Instructions to follow:
Find how many lines below mention "none". Nothing but the number is needed.

Input records START

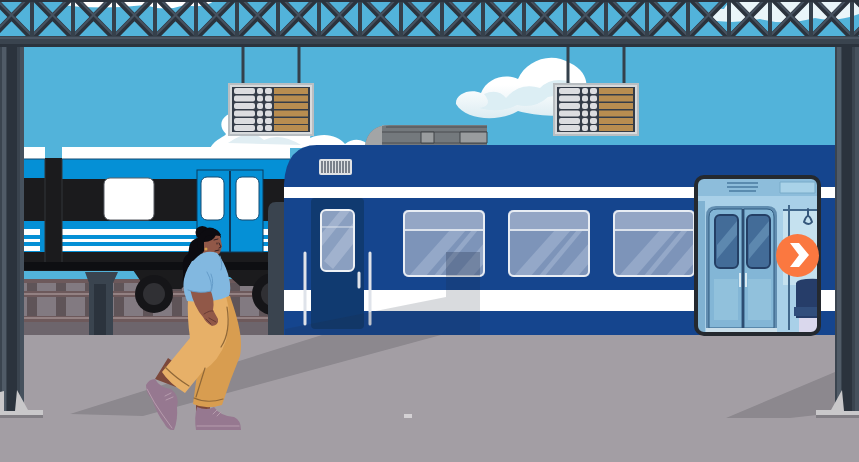
<!DOCTYPE html>
<html lang="en">
<head>
<meta charset="utf-8">
<title>Train station platform</title>
<style>
:root{--sky:#52b3da;--steel:#3a444f;--steel-dark:#2b333d;--steel-light:#4b5663;--platform:#a39ea4;--shadow:#8c888e;--train:#15458e;--train-dark:#103a70;--express:#0590d6;--black:#1b1b1d;--white:#fff;--glass:#8a9fc0;--glass-shine:#a1b2ce;--skin:#915848;--skin-dark:#7c483b;--hair:#0c0b10;--shirt:#82b8e0;--trousers:#e7b068;--trousers-dark:#d89d50;--shoe:#967890;--orange:#fb7840}
html,body{margin:0;height:100%;overflow:hidden}
svg{display:block;width:859px;height:462px}
.steel{fill:var(--steel)}.steel-dark{fill:var(--steel-dark)}.white{fill:var(--white)}.black{fill:var(--black)}.express{fill:var(--express)}
.line{fill:none;stroke-linecap:round;stroke-linejoin:round}
</style>
</head>
<body>
<svg viewBox="0 0 859 462" role="img" aria-label="A woman walks along a station platform beside a blue train">
<defs>
<pattern id="truss" x="-9" y="0" width="82" height="40" patternUnits="userSpaceOnUse">
<path d="M0 -4L41 38L82 -4M0 38L41 -4L82 38" fill="none" stroke="#2b333d" stroke-width="6"/>
<path d="M0 -6L41 36L82 -6M0 36L41 -6L82 36" fill="none" stroke="#465260" stroke-width="2"/>
<path d="M0 0V40M41 0V40M82 0V40" stroke="#35404b" stroke-width="4"/>
</pattern>
<pattern id="sleepers" x="24" y="0" width="29" height="60" patternUnits="userSpaceOnUse"><path d="M3 0H13V60H3Z" fill="#5f5458"/></pattern>
<linearGradient id="cloud-shade" x1="0" y1="0" x2="0" y2="1"><stop offset=".45" stop-color="#fff"/><stop offset="1" stop-color="#dcecf2"/></linearGradient>
<g id="board">
<path d="M15 -36V2M71 -36V2" stroke="#34404b" stroke-width="3"/>
<rect width="86" height="53" fill="#b9bec2"/><rect x="2" y="2" width="82" height="49" fill="#d7dadc"/>
<rect x="4" y="4" width="78" height="45" fill="#343c48"/>
<g id="board-rows">
<g id="board-row"><rect x="6" y="5" width="21" height="6" rx="2" fill="#dcdde0"/><rect x="29" y="5" width="6" height="6" rx="2" fill="#dcdde0"/><rect x="37" y="5" width="7" height="6" rx="2" fill="#dcdde0"/><rect x="46" y="5" width="34" height="6" fill="#b88d50"/></g>
<use href="#board-row" y="7.5"/><use href="#board-row" y="15"/><use href="#board-row" y="22.5"/><use href="#board-row" y="30"/><use href="#board-row" y="37"/>
</g>
</g>
<clipPath id="window-clip"><rect width="82" height="67" rx="5"/></clipPath>
<g id="train-window">
<g clip-path="url(#window-clip)"><rect width="82" height="67" fill="#7d94b9"/><path d="M0 0H82V20H0Z" fill="#94a6c5"/><path d="M47 20H63L22 67H5ZM69 20H75L36 67H30ZM82 32V52L69 67H52Z" fill="#94a8c8"/><path d="M0 20H82" stroke="#dbe2ec" stroke-width="2"/></g>
<rect x="1" y="1" width="80" height="65" rx="5" fill="none" stroke="#e8edf4" stroke-width="2"/>
</g>
<g id="pillar">
<path class="steel" d="M0 46H24V412H0Z"/><path d="M2 46H6V412H2Z" fill="#505b67"/><path class="steel-dark" d="M7 46H17V412H7Z"/><path d="M20 46H24V412H20Z" fill="#46515d"/>
</g>
<clipPath id="card-clip"><rect x="697" y="178" width="121" height="155" rx="7"/></clipPath>
</defs>

<g id="sky">
<rect width="859" height="462" fill="var(--sky)"/>
<path class="white" d="M62 5Q75 -5 92 0H215Q205 9 185 5Q165 12 145 5Q100 10 62 5Z"/>
<path d="M705 19Q708 7 724 9Q731 -4 750 0H859V14Q835 23 815 18Q785 26 760 19Q730 25 705 19Z" fill="#e9f5f9"/>
<path d="M456 104C455 94 470 88 481 93C487 78 505 73 518 79C526 61 550 51 570 63C583 69 588 80 586 88C606 82 633 90 639 106C615 108 600 108 585 109C565 119 536 116 518 111C500 122 466 121 456 104Z" fill="url(#cloud-shade)"/>
<path d="M484 94Q498 88 506 98Q520 82 540 88Q552 76 571 82Q562 96 548 97Q535 109 517 105Q500 114 479 108Q494 106 484 94Z" fill="#dceef4"/>
<path class="white" d="M210 148C216 138 225 137 226 134C215 123 225 112 239 112H304C314 120 311 133 310 138C325 132 338 136 345 144Q359 134 372 148Z"/>
<path d="M228 143Q250 127 264 140Q280 132 301 145Z" fill="#e1eef3"/>
</g>

<g id="track">
<rect x="24" y="280" width="262" height="56" fill="#827a81"/>
<rect x="24" y="281" width="262" height="40" fill="url(#sleepers)"/>
<path d="M24 279H286V283H24ZM24 291H286V297H24ZM24 316H286V322H24Z" fill="#6d595b"/>
<path d="M24 294H286M24 318H286" stroke="#b9a9aa"/>
<rect x="24" y="322" width="262" height="14" fill="#6d656c"/>
</g>

<g id="express-train">
<path class="black" d="M24 158H290V271H24Z"/>
<path class="white" d="M24 147H45V159H24ZM62 147H290V159H62Z"/>
<path class="express" d="M24 159H45V178H24ZM62 159H290V179H62ZM24 221H45V252H24ZM62 221H290V252H62Z"/>
<path class="white" d="M24 229H40V235H24ZM24 239H40V242H24ZM24 246H40V251H24ZM62 229H290V235H62ZM62 239H290V242H62ZM62 246H290V251H62Z"/>
<path d="M45 159V262M62 159V262" stroke="#33363b"/>
<path d="M24 159H45M62 159H290" stroke="#174a70"/>
<rect class="white" x="104" y="178" width="50" height="42" rx="6" stroke="#5b5f66"/>
<rect class="express" x="197" y="170" width="66" height="82" stroke="#0c3a5d"/>
<path d="M230 171V252" stroke="#0c3a5d" stroke-width="2"/>
<rect class="white" x="201" y="177" width="23" height="43" rx="6" stroke="#174a70"/><rect class="white" x="236" y="177" width="23" height="43" rx="6" stroke="#174a70"/>
<path d="M24 262H290V270H24Z" fill="#0e0f12"/>
<path class="black" d="M133 270H290V287Q282 292 270 286H240L230 277H194L181 289H146Z"/>
<circle cx="154" cy="294" r="19" fill="#151518"/><circle cx="273" cy="294" r="21" fill="#151518"/>
<circle cx="154" cy="294" r="11" fill="#303034"/><circle cx="273" cy="294" r="12" fill="#303034"/>
</g>

<g id="platform">
<rect y="335" width="859" height="127" fill="var(--platform)"/>
<path d="M0 335H24V414H0Z" fill="#928d94"/>
<path d="M70 414L322 335H441L143 416ZM726 418L835 372V413L790 418Z" fill="var(--shadow)"/>
<path d="M404 414H412V418H404Z" fill="#d4d1d4"/>
<path class="steel" d="M85 272H118L113 283V335H89V283Z"/><path class="steel-dark" d="M94 284H106V335H94Z"/>
<path class="steel" d="M268 335V211Q268 202 276 202H285V335Z"/>
</g>

<g id="blue-train">
<path d="M365 146Q368 125 390 125H487V146Z" fill="#74797d"/><path d="M365 146Q368 125 390 125H382V146Z" fill="#a3a5a6"/><path d="M386 127H487M382 132H487M382 143H487" stroke="#4a4d50"/><path d="M421 132H434V143H421ZM460 132H487V143H460Z" fill="#999c9e" stroke="#3f4246"/>
<path d="M284 335V184Q286 145 317 145H835V335Z" fill="var(--train)"/>
<path class="white" d="M284 187H835V198H284ZM284 290H835V311H284Z"/>
<rect x="319" y="159" width="33" height="16" rx="2" fill="#e0e2e4"/><path d="M322 161V173M325 161V173M328 161V173M331 161V173M334 161V173M337 161V173M340 161V173M343 161V173M346 161V173M349 161V173" stroke="#59616d" stroke-width="1.5"/>
<rect x="311" y="198" width="53" height="131" rx="4" fill="var(--train-dark)"/>
<rect x="321" y="210" width="33" height="61" rx="5" fill="var(--glass)" stroke="#eef1f5" stroke-width="2"/><path d="M322 233L340 211H350L322 246ZM324 261L353 223V244L333 269Z" fill="var(--glass-shine)"/>
<path d="M322 227H353" stroke="#dce3ed"/>
<path class="line" d="M305 253V324M370 253V324M359 273V287" stroke="#dfe3ea" stroke-width="3"/>
<use href="#train-window" x="403" y="210"/><use href="#train-window" x="508" y="210"/><use href="#train-window" x="613" y="210"/>
<path d="M446 252H480V335H285V329L446 297Z" fill="#222b3c" opacity=".17"/>
<path d="M446 252H480V276H446Z" fill="#26344f" opacity=".15"/>
</g>

<g id="interior-card">
<g clip-path="url(#card-clip)">
<rect x="695" y="176" width="125" height="159" fill="#a9d0e8"/>
<path d="M695 176H820V196H695Z" fill="#8dbddb"/>
<path d="M727 183H758M727 187H758M729 191H756" stroke="#4a7ba1" stroke-width="1.5"/>
<path d="M780 182H815V193H780Z" fill="#a9d2e8" stroke="#79abc9"/>
<path d="M695 201H705V335H695Z" fill="#80b2d2"/>
<path d="M706 335V216Q706 206 716 206H768Q777 206 777 216V335Z" fill="#618db0"/>
<path d="M709 328V217Q709 209 717 209H742V328ZM744 328V209H767Q774 209 774 217V328Z" fill="#83b6d6" stroke="#315b80"/>
<rect x="715" y="215" width="23" height="53" rx="5" fill="#436c98" stroke="#243f65" stroke-width="2"/><rect x="747" y="215" width="23" height="53" rx="5" fill="#436c98" stroke="#243f65" stroke-width="2"/>
<path d="M717 245L737 221V235L717 259ZM749 245L769 221V235L749 259Z" fill="#5d88af"/>
<path d="M714 279H738V320H714ZM748 279H771V320H748Z" fill="#91c1dc"/>
<path d="M743 209V328" stroke="#2d4d72" stroke-width="2"/><path d="M740 273V287M746 273V287" stroke="#d8eaf3" stroke-width="2"/>
<path d="M706 328H777V335H706Z" fill="#cbdfea"/>
<path d="M783 209H819V285H783Z" fill="#c5e1ef"/>
<path d="M789 205V330M783 210H819" stroke="#42688c" stroke-width="2"/>
<path d="M808 209V216M804 222Q808 210 812 222Q809 226 804 222Z" class="line" stroke="#35577b" stroke-width="2"/>
<path d="M796 283Q798 278 819 279V318H796Z" fill="#263d69"/><path d="M794 307H819V316H794Z" fill="#314e7c"/><path d="M799 318H819V335H799Z" fill="#dad8ed"/>
</g>
<rect x="696" y="177" width="123" height="157" rx="8" fill="none" stroke="#24292f" stroke-width="4"/>
<circle cx="797.5" cy="255.500" r="21.500" fill="var(--orange)"/>
<path d="M790 243H799L809 255L799 267H790L799 255Z" fill="#fff"/>
</g>

<g id="departure-boards"><use href="#board" x="228" y="83"/><use href="#board" x="553" y="83"/></g>

<g id="station-frame">
<use href="#pillar"/><use href="#pillar" x="835"/>
<path d="M0 392L4 391V412H0ZM17 390L28 410H43V416H0V411H15Z" fill="#c9c8ca"/><path d="M0 415H43V418H0Z" fill="#817e84"/>
<path d="M842 390L831 410H816V416H859V411H844Z" fill="#c9c8ca"/><path d="M816 415H859V418H816Z" fill="#817e84"/>
<rect width="859" height="40" fill="url(#truss)"/>
<path class="steel-dark" d="M0 0H859V2H0Z"/>
<path class="steel" d="M0 36H859V47H0Z"/><path d="M0 37H859V39H0Z" fill="var(--steel-light)"/><path class="steel-dark" d="M0 44H859V47H0Z"/>
</g>

<g id="walking-woman">
<path d="M203 229C193 227 195 235 198 238C187 241 190 249 188 254C180 259 184 268 183 277C181 287 188 292 190 286L211 255L220 235Q215 224 203 229Z" fill="var(--hair)"/>
<path d="M196 229Q202 223 209 229Q219 228 221 237L216 244H202Z" fill="var(--hair)"/>
<path d="M204 242Q213 242 216 235L220 236L222 246L220 253Q216 257 213 254L214 260H202Z" fill="var(--skin)"/>
<path d="M204 242Q204 236 210 235Q218 236 221 235Q217 227 208 229Q195 233 198 248L204 252Z" fill="var(--hair)"/>
<path class="line" d="M214 240L218 239M217 243V244M219 243L221 247L219 248M215 251L219 250" stroke="#311f22"/>
<circle cx="206" cy="249" r="1.5" fill="#d5a14f"/>
<path d="M187 371L176 387L155 379L168 358ZM196 397H210V412H196Z" fill="var(--skin-dark)"/>
<path d="M146 385Q149 379 155 379Q160 388 171 389Q180 396 177 407Q178 420 174 430Q168 431 164 423Q157 414 152 399Q146 394 146 385Z" fill="var(--shoe)"/>
<path class="line" d="M147 389Q154 403 162 414L172 428M165 396L171 393M166 400L173 397" stroke="#b69cad"/>
<path d="M197 407Q207 411 214 407Q220 416 234 417Q241 420 241 430H196Q194 417 197 407Z" fill="var(--shoe)"/>
<path class="line" d="M197 426H239M213 414L217 410M217 416L221 412" stroke="#b69cad"/>
<path d="M192 296H230C236 314 244 337 240 356Q230 380 222 405Q206 410 193 404L199 360L213 339Z" fill="var(--trousers-dark)"/>
<path d="M188 298L226 296Q232 315 226 341Q219 361 203 371L185 393Q169 383 162 372L190 338Q187 318 188 298Z" fill="var(--trousers)"/>
<path class="line" d="M165 367Q176 378 189 386M194 398Q207 404 223 399M227 307Q231 332 221 347M205 368L196 397" stroke="#906838" stroke-width="1.2"/>
<path d="M195 259Q204 249 217 253Q224 261 228 274Q232 288 229 296Q212 304 187 301Q182 290 184 279Q187 266 195 259Z" fill="var(--shirt)"/>
<path class="line" d="M211 274Q215 283 210 294M220 256Q223 265 221 270" stroke="#659dca"/>
<path d="M190 289H210Q215 300 213 310L218 319Q219 325 212 326Q206 323 203 317Q194 307 190 289Z" fill="var(--skin)"/>
<path class="line" d="M209 318L216 322M206 319L211 324M204 314Q210 310 213 311" stroke="#673a33"/>
<path d="M192 261Q202 258 208 273Q213 282 211 291Q200 294 187 290Q184 273 192 261Z" fill="var(--shirt)"/>
<path class="line" d="M207 272Q213 283 211 291Q200 294 188 290" stroke="#659dca"/>
</g>
</svg>
</body>
</html>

Input records END

Solved problem:
5